Nothing but the text should be carried over: reproduce all the data exactly and leave out every image.

Segment Start: SOURCE MATERIAL

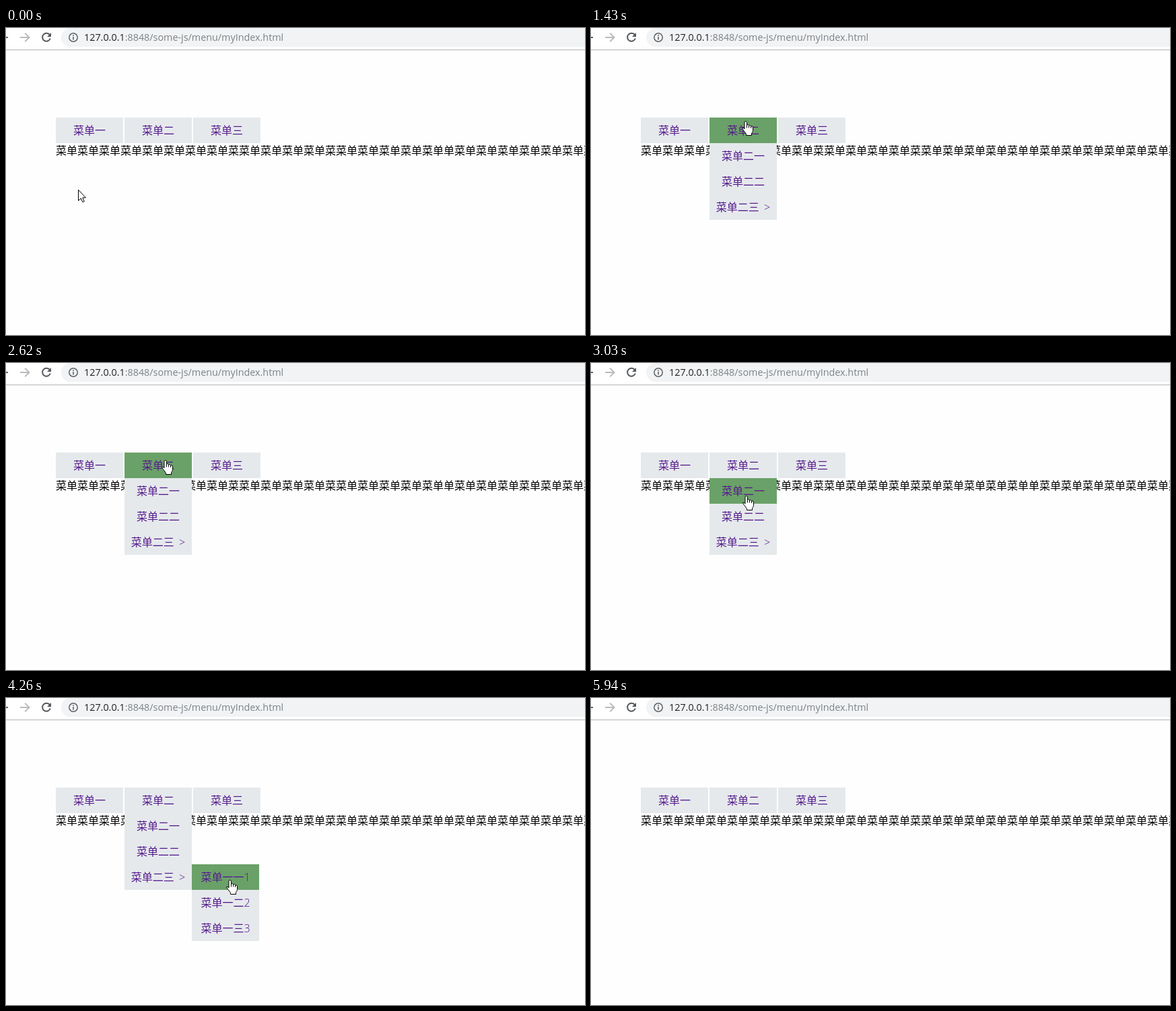
Write an HTML page that moves like this. It is 860 by 456 pixels and loops after 6480 ms.

```html
<!DOCTYPE html>
<html lang="zh-CN">
<head>
<meta charset="utf-8">
<title>menu</title>
<style>
  html, body { margin: 0; width: 100%; height: 100%; overflow: hidden; background: #fefefe; }
  svg { display: block; }
  text { font: 350 16px "Open Sans", "Noto Sans CJK SC", "Noto Sans CJK", sans-serif; white-space: pre; }
  .url { font-size: 14.35px; font-weight: 400; fill: #7d8287; }
  .url tspan { fill: #202124; }
  .item rect { fill: #e5e9ec; }
  .item.on rect { fill: #6aa168; }
  .item text { fill: #551a8b; text-anchor: middle; }
  .cursor { fill: #fff; stroke: #000; stroke-linejoin: round; }
</style>
</head>
<body>
<svg width="860" height="456" viewBox="0 0 860 456">
  <rect width="860" height="32" fill="#fff"/>
  <path d="M0 32.5H860" stroke="#b3b4b5"/>
  <rect x="82" width="820" height="28" rx="14" fill="#f1f3f4"/>
  <g fill="none" stroke-width="2">
    <path d="M-8 14H3" stroke="#5f6368"/>
    <path d="M21 14H34M28.2 7.7L34.5 14L28.2 20.3" stroke="#b9bbbe"/>
    <path d="M65 10.2A6 6 0 1 0 65.8 15.5" stroke="#55595e"/>
    <path d="M67 7V13H61Z" fill="#55595e" stroke="none"/>
    <circle cx="100" cy="14" r="6.2" stroke="#5f6368" stroke-width="1.5"/>
    <path d="M100 13V17.5M100 10.3V11.9" stroke="#5f6368" stroke-width="1.6"/>
  </g>
  <text class="url" x="116" y="19"><tspan>127.0.0.1</tspan>:8848/some-js/menu/myIndex.html</text>
  <text id="line" x="74" y="188"></text>
  <g id="menu"></g>
  <g id="arrow" class="cursor">
    <path d="M.5 .5V16.5L4.3 13L6.8 18.5L9.3 17.5L6.8 12H11.5Z"/>
  </g>
  <g id="hand" class="cursor">
    <path d="M5.5 .5Q7.5 .5 7.5 2.5V5.8Q10.2 5 10.5 6.8Q13 6 13.5 7.8Q16.5 7.2 16.5 10V14.5Q16.3 16.5 14.5 18.5V21.5H6.5V19.5Q5 17 3 14.7Q.4 11.5 .6 10.6Q1.7 9 4 12V2.5Q4 .5 5.5 .5Z"/>
    <path d="M7.5 5.8V10.5M10.5 6.8V10.5M13.5 7.8V11" fill="none"/>
  </g>
</svg>
<script>
const LOOP = 6480, W = 100, H = 38;
const NUM = ['', '一', '二', '三'];
const $ = id => document.getElementById(id);
const pairs = n => '菜单'.repeat(n);

$('line').textContent = pairs(8) + '菜' + pairs(4) + '菜' + pairs(5) + '单' + pairs(7);

// Each key is the path of an item: '2' is the bar, '23' its dropdown, '231' the submenu.
const items = {};
function addItem(key, x, y, label) {
  const g = document.createElementNS('http://www.w3.org/2000/svg', 'g');
  g.innerHTML = `<rect x="${x}" y="${y}" width="${W}" height="${H}"/>` +
    `<text x="${x + W / 2}" y="${y + 25}">菜单${label}</text>`;
  $('menu').append(g);
  items[key] = g;
}
for (let i = 1; i <= 3; i++) {
  const x = 74 + (i - 1) * 102;
  addItem(`${i}`, x, 133, NUM[i]);
  for (let j = 1; j <= 3; j++) {
    const more = i === 2 && j === 3 ? '<tspan dx="3"> &gt;</tspan>' : '';
    addItem(`${i}${j}`, x, 133 + j * H, NUM[i] + NUM[j] + more);
  }
}
for (let k = 1; k <= 3; k++) addItem(`23${k}`, 276, 247 + (k - 1) * H, `一${NUM[k]}${k}`);

// time, x, y, hovered item, pointer
const A = 'arrow', P = 'hand';
const steps = [
  [0, 107, 240, '', A], [310, 109, 236, '', A], [460, 111, 217, '', A], [580, 113, 192, '', A],
  [730, 107, 169, '', P], [880, 107, 162, '1', P], [1010, 107, 158, '1', P],
  [1150, 134, 150, '1', P], [1280, 174, 144, '1', P],
  [1430, 224, 138, '2', P], [1550, 242, 139, '2', P], [1700, 268, 142, '2', P],
  [1830, 298, 145, '3', P], [1950, 306, 145, '3', P], [2090, 282, 143, '3', P],
  [2220, 240, 141, '2', P], [2370, 231, 142, '2', P], [2620, 231, 144, '2', P],
  [2740, 229, 155, '2', P], [2880, 227, 176, '2', P],
  [3030, 225, 197, '21', P], [3150, 222, 222, '22', P],
  [3300, 220, 244, '23', P], [3420, 219, 252, '23', P], [3570, 222, 254, '23', P],
  [3700, 229, 257, '23', P], [3840, 251, 257, '23', P],
  [3990, 289, 257, '231', P], [4140, 310, 262, '231', P], [4260, 327, 270, '231', P],
  [4410, 333, 288, '232', P], [4540, 341, 309, '232', P],
  [4690, 350, 325, '233', P], [4820, 358, 337, '233', P], [4970, 366, 345, '233', P],
  [5090, 405, 349, '', A], [5240, 451, 356, '', A], [5390, 640, 390, '', A],
  [5510, 844, 435, '', A], [5660, 850, 436, '', A], [5810, 856, 442, '', A],
  [5940, 0, 0, '', '']
];

const show = (el, on) => el.setAttribute('visibility', on ? 'visible' : 'hidden');

function draw(step) {
  const [, x, y, hover, pointer] = step;
  for (const key in items) {
    show(items[key], key.length === 1 || hover.startsWith(key.slice(0, -1)));
    items[key].setAttribute('class', key === hover ? 'item on' : 'item');
  }
  for (const id of [A, P]) {
    show($(id), id === pointer);
    $(id).setAttribute('transform', `translate(${x} ${y})`);
  }
}

const start = performance.now();
let last;
function tick() {
  const t = Math.max(0, performance.now() - start) % LOOP;
  const step = steps.findLast(s => s[0] <= t);
  if (step !== last) draw(last = step);
  requestAnimationFrame(tick);
}
tick();
</script>
</body>
</html>
```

Segment End: SOURCE MATERIAL

== RESULT OF THIS EXERCISE ==
Write an HTML page that moves like this. It is 860 by 456 pixels and loops after 6480 ms.

```html
<!DOCTYPE html>
<html lang="zh-CN">
<head>
<meta charset="utf-8">
<title>menu</title>
<style>
  html, body { margin: 0; width: 100%; height: 100%; overflow: hidden; background: #fefefe; }
  svg { display: block; }
  text { font: 350 16px "Open Sans", "Noto Sans CJK SC", "Noto Sans CJK", sans-serif; white-space: pre; }
  .url { font-size: 14.35px; font-weight: 400; fill: #7d8287; }
  .url tspan { fill: #202124; }
  .item rect { fill: #e5e9ec; }
  .item.on rect { fill: #6aa168; }
  .item text { fill: #551a8b; text-anchor: middle; }
  .cursor { fill: #fff; stroke: #000; stroke-linejoin: round; }
</style>
</head>
<body>
<svg width="860" height="456" viewBox="0 0 860 456">
  <rect width="860" height="32" fill="#fff"/>
  <path d="M0 32.5H860" stroke="#b3b4b5"/>
  <rect x="82" width="820" height="28" rx="14" fill="#f1f3f4"/>
  <g fill="none" stroke-width="2">
    <path d="M-8 14H3" stroke="#5f6368"/>
    <path d="M21 14H34M28.2 7.7L34.5 14L28.2 20.3" stroke="#b9bbbe"/>
    <path d="M65 10.2A6 6 0 1 0 65.8 15.5" stroke="#55595e"/>
    <path d="M67 7V13H61Z" fill="#55595e" stroke="none"/>
    <circle cx="100" cy="14" r="6.2" stroke="#5f6368" stroke-width="1.5"/>
    <path d="M100 13V17.5M100 10.3V11.9" stroke="#5f6368" stroke-width="1.6"/>
  </g>
  <text class="url" x="116" y="19"><tspan>127.0.0.1</tspan>:8848/some-js/menu/myIndex.html</text>
  <text id="line" x="74" y="188"></text>
  <g id="menu"></g>
  <g id="arrow" class="cursor">
    <path d="M.5 .5V16.5L4.3 13L6.8 18.5L9.3 17.5L6.8 12H11.5Z"/>
  </g>
  <g id="hand" class="cursor">
    <path d="M5.5 .5Q7.5 .5 7.5 2.5V5.8Q10.2 5 10.5 6.8Q13 6 13.5 7.8Q16.5 7.2 16.5 10V14.5Q16.3 16.5 14.5 18.5V21.5H6.5V19.5Q5 17 3 14.7Q.4 11.5 .6 10.6Q1.7 9 4 12V2.5Q4 .5 5.5 .5Z"/>
    <path d="M7.5 5.8V10.5M10.5 6.8V10.5M13.5 7.8V11" fill="none"/>
  </g>
</svg>
<script>
const LOOP = 6480, W = 100, H = 38;
const NUM = ['', '一', '二', '三'];
const $ = id => document.getElementById(id);
const pairs = n => '菜单'.repeat(n);

$('line').textContent = pairs(8) + '菜' + pairs(4) + '菜' + pairs(5) + '单' + pairs(7);

// Each key is the path of an item: '2' is the bar, '23' its dropdown, '231' the submenu.
const items = {};
function addItem(key, x, y, label) {
  const g = document.createElementNS('http://www.w3.org/2000/svg', 'g');
  g.innerHTML = `<rect x="${x}" y="${y}" width="${W}" height="${H}"/>` +
    `<text x="${x + W / 2}" y="${y + 25}">菜单${label}</text>`;
  $('menu').append(g);
  items[key] = g;
}
for (let i = 1; i <= 3; i++) {
  const x = 74 + (i - 1) * 102;
  addItem(`${i}`, x, 133, NUM[i]);
  for (let j = 1; j <= 3; j++) {
    const more = i === 2 && j === 3 ? '<tspan dx="3"> &gt;</tspan>' : '';
    addItem(`${i}${j}`, x, 133 + j * H, NUM[i] + NUM[j] + more);
  }
}
for (let k = 1; k <= 3; k++) addItem(`23${k}`, 276, 247 + (k - 1) * H, `一${NUM[k]}${k}`);

// time, x, y, hovered item, pointer
const A = 'arrow', P = 'hand';
const steps = [
  [0, 107, 240, '', A], [310, 109, 236, '', A], [460, 111, 217, '', A], [580, 113, 192, '', A],
  [730, 107, 169, '', P], [880, 107, 162, '1', P], [1010, 107, 158, '1', P],
  [1150, 134, 150, '1', P], [1280, 174, 144, '1', P],
  [1430, 224, 138, '2', P], [1550, 242, 139, '2', P], [1700, 268, 142, '2', P],
  [1830, 298, 145, '3', P], [1950, 306, 145, '3', P], [2090, 282, 143, '3', P],
  [2220, 240, 141, '2', P], [2370, 231, 142, '2', P], [2620, 231, 144, '2', P],
  [2740, 229, 155, '2', P], [2880, 227, 176, '2', P],
  [3030, 225, 197, '21', P], [3150, 222, 222, '22', P],
  [3300, 220, 244, '23', P], [3420, 219, 252, '23', P], [3570, 222, 254, '23', P],
  [3700, 229, 257, '23', P], [3840, 251, 257, '23', P],
  [3990, 289, 257, '231', P], [4140, 310, 262, '231', P], [4260, 327, 270, '231', P],
  [4410, 333, 288, '232', P], [4540, 341, 309, '232', P],
  [4690, 350, 325, '233', P], [4820, 358, 337, '233', P], [4970, 366, 345, '233', P],
  [5090, 405, 349, '', A], [5240, 451, 356, '', A], [5390, 640, 390, '', A],
  [5510, 844, 435, '', A], [5660, 850, 436, '', A], [5810, 856, 442, '', A],
  [5940, 0, 0, '', '']
];

const show = (el, on) => el.setAttribute('visibility', on ? 'visible' : 'hidden');

function draw(step) {
  const [, x, y, hover, pointer] = step;
  for (const key in items) {
    show(items[key], key.length === 1 || hover.startsWith(key.slice(0, -1)));
    items[key].setAttribute('class', key === hover ? 'item on' : 'item');
  }
  for (const id of [A, P]) {
    show($(id), id === pointer);
    $(id).setAttribute('transform', `translate(${x} ${y})`);
  }
}

const start = performance.now();
let last;
function tick() {
  const t = Math.max(0, performance.now() - start) % LOOP;
  const step = steps.findLast(s => s[0] <= t);
  if (step !== last) draw(last = step);
  requestAnimationFrame(tick);
}
tick();
</script>
</body>
</html>
```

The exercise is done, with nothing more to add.